* Task requirements:
Every line with the string "getElementById" should be copied from the data.

* Entries supplied:
BEGIN

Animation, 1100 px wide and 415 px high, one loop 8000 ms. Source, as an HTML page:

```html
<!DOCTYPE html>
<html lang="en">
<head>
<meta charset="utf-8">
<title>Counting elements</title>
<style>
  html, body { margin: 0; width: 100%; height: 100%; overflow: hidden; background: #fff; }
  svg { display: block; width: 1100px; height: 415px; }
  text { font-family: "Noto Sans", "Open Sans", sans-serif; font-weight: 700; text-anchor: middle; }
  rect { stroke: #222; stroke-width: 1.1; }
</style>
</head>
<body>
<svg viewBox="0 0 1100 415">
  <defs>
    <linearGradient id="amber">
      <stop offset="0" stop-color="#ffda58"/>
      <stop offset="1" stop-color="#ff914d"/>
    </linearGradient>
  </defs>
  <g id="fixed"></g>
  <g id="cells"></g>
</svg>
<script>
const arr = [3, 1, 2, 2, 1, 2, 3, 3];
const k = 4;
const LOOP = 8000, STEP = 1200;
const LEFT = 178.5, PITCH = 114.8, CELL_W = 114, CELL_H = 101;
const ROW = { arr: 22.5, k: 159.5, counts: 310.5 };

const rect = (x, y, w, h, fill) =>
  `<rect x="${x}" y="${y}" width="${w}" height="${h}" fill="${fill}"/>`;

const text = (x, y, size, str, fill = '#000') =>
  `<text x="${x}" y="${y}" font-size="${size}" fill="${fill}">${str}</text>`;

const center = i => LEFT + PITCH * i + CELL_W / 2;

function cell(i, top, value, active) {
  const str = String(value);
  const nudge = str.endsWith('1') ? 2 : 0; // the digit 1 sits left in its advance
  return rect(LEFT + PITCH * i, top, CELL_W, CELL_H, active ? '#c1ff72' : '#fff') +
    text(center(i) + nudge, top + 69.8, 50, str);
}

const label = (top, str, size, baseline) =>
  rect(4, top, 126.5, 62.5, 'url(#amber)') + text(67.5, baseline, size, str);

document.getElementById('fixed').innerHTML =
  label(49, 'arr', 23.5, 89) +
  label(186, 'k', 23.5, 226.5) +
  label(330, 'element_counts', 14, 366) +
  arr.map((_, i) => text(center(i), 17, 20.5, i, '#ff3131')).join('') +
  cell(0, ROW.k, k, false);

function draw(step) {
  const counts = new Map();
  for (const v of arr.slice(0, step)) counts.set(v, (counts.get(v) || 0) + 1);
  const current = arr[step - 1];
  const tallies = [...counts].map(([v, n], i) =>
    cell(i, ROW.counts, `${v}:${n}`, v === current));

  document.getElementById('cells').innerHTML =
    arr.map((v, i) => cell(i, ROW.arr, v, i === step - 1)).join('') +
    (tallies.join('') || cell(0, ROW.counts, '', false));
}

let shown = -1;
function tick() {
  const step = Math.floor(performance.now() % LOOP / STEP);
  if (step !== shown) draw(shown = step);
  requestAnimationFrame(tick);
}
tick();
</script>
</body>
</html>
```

END
BEGIN

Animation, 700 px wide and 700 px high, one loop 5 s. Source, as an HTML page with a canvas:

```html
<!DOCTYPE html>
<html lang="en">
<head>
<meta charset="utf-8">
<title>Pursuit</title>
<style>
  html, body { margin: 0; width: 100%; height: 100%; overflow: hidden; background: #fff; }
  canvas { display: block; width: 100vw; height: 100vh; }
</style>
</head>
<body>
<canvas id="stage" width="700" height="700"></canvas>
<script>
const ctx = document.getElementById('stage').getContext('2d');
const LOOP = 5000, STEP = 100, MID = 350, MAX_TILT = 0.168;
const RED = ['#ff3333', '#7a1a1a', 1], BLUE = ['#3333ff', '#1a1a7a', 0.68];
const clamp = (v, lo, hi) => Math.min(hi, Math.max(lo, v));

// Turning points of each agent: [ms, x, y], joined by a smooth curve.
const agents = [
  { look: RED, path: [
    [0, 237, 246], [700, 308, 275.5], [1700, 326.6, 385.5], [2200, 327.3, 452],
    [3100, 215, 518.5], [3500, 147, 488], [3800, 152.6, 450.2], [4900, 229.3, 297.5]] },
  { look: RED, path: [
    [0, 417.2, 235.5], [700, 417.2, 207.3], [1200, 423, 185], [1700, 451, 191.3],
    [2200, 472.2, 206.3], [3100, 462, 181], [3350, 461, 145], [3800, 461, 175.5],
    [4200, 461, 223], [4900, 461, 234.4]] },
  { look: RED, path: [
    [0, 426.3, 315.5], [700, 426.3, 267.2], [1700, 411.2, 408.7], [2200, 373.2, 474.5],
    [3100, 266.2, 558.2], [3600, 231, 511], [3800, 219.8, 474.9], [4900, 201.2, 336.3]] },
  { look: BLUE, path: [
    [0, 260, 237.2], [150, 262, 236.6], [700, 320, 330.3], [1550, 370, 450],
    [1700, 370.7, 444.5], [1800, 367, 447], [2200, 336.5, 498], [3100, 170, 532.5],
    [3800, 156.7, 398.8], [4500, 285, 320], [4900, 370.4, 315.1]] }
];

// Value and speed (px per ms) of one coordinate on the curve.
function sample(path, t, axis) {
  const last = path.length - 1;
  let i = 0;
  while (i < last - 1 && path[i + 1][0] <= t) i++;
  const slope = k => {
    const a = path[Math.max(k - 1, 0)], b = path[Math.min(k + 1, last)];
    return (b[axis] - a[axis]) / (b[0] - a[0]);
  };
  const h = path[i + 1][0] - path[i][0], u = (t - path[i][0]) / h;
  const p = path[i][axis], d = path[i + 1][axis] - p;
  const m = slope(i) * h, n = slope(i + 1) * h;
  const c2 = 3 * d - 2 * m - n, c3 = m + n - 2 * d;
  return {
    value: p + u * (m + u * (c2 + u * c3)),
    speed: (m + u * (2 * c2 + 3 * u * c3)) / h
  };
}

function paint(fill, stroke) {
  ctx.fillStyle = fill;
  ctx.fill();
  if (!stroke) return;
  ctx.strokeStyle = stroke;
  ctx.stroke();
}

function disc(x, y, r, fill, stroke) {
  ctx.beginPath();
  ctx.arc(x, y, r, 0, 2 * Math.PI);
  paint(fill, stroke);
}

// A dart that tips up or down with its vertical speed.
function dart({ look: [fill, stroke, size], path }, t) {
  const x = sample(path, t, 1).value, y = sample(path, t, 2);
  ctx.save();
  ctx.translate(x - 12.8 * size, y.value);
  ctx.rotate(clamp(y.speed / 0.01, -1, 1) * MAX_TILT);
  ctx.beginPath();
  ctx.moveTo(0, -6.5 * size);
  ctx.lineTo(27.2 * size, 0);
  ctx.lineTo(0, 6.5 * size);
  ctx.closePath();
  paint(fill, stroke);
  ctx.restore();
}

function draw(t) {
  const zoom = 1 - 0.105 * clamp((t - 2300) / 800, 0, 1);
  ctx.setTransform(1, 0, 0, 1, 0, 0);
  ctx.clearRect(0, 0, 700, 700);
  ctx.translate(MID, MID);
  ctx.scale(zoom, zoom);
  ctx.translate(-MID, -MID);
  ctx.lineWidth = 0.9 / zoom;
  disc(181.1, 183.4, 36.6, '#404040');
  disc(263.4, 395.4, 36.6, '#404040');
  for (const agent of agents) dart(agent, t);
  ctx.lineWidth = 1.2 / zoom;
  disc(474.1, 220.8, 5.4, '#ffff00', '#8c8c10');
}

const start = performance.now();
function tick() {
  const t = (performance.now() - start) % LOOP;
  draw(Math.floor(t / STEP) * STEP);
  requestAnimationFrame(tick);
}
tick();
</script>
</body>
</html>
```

END
BEGIN

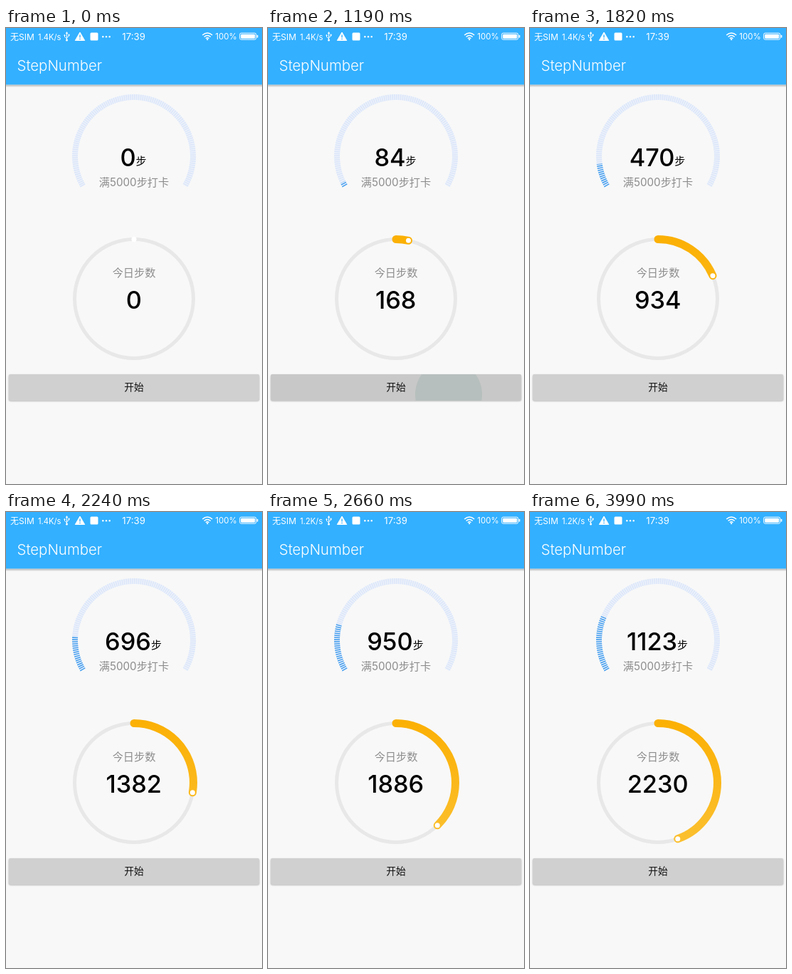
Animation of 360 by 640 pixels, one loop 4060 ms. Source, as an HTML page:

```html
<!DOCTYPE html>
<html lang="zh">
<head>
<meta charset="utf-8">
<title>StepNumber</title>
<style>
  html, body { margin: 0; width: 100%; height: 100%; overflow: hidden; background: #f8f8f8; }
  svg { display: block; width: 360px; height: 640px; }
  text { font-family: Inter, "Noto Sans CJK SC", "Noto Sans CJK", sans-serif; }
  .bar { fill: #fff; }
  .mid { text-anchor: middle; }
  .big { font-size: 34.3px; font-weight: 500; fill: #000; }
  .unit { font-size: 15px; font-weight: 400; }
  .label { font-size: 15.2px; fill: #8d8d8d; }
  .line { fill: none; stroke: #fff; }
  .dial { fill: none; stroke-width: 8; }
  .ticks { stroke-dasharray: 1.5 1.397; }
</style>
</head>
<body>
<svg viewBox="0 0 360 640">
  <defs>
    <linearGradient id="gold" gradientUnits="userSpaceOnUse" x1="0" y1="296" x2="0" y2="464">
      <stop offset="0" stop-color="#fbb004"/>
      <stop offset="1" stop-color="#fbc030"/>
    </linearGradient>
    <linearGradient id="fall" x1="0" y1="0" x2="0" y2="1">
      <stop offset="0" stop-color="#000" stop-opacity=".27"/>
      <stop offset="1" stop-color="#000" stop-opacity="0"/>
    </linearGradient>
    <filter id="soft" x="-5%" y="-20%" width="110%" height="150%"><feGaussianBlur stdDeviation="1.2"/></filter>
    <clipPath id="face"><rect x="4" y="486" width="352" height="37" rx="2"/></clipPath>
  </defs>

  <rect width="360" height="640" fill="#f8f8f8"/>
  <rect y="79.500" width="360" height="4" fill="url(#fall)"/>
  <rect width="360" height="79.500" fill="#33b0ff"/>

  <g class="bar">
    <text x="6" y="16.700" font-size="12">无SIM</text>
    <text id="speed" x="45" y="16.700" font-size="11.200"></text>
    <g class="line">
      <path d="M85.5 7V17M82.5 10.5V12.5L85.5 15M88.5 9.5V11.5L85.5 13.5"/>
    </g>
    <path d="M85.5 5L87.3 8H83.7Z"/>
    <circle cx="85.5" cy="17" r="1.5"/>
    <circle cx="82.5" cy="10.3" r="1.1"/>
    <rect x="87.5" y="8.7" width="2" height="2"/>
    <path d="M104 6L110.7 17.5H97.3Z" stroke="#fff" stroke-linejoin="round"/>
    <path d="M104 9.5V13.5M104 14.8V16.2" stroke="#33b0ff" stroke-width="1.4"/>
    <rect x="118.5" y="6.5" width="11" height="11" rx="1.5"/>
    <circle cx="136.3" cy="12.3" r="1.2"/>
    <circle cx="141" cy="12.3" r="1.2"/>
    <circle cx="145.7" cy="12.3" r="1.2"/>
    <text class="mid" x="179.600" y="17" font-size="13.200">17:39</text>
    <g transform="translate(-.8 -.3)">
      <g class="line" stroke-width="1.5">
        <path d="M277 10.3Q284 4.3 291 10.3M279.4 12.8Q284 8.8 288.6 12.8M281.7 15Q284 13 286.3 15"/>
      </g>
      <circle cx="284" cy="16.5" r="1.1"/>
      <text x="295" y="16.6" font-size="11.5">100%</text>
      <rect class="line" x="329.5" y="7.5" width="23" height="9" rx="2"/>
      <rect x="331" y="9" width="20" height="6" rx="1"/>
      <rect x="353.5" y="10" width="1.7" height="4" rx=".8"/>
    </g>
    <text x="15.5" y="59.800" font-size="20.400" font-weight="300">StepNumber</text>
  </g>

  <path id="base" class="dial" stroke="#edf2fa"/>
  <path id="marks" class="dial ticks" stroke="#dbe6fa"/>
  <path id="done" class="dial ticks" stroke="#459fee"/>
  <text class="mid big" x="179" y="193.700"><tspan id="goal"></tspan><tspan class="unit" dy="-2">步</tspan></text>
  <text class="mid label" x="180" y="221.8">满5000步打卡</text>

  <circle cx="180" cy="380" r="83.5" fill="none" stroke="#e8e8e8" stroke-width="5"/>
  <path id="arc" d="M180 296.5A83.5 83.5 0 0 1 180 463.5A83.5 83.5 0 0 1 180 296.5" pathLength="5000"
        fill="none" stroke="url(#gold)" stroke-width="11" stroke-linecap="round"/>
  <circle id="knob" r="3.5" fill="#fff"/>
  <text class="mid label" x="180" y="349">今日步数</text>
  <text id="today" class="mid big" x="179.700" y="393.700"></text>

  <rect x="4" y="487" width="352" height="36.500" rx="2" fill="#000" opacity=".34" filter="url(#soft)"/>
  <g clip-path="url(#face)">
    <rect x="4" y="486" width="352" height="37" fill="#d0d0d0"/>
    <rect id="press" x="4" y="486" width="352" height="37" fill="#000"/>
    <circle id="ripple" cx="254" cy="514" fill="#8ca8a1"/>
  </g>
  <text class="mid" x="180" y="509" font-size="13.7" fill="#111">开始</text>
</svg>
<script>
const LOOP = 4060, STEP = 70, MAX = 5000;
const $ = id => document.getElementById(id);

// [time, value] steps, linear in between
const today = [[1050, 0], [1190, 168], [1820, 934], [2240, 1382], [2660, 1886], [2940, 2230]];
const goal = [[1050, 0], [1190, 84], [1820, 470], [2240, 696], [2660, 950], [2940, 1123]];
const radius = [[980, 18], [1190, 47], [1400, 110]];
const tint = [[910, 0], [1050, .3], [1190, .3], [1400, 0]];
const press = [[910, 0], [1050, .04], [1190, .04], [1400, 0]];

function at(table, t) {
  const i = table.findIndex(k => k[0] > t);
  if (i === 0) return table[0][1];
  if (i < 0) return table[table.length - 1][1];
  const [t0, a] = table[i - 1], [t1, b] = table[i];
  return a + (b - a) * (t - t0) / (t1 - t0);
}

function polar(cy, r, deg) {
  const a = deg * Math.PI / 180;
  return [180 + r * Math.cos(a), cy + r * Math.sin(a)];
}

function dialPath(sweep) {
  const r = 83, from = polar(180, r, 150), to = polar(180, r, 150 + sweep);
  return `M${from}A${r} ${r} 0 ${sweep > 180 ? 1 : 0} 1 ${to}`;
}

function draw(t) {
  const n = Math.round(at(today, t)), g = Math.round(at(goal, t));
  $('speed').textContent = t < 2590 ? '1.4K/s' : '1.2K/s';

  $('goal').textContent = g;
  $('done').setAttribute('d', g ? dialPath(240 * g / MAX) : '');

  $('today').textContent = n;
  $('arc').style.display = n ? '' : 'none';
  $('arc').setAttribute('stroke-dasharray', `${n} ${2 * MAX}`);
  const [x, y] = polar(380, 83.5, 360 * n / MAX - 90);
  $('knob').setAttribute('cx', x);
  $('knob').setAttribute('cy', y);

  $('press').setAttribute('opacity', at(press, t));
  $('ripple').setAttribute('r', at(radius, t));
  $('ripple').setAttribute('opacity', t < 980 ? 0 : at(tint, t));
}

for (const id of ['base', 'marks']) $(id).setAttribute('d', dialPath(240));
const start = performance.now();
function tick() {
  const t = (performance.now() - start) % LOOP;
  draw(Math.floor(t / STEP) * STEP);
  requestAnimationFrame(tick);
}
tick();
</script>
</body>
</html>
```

END

* Task result:
document.getElementById('fixed').innerHTML =
  document.getElementById('cells').innerHTML =
const ctx = document.getElementById('stage').getContext('2d');
const $ = id => document.getElementById(id);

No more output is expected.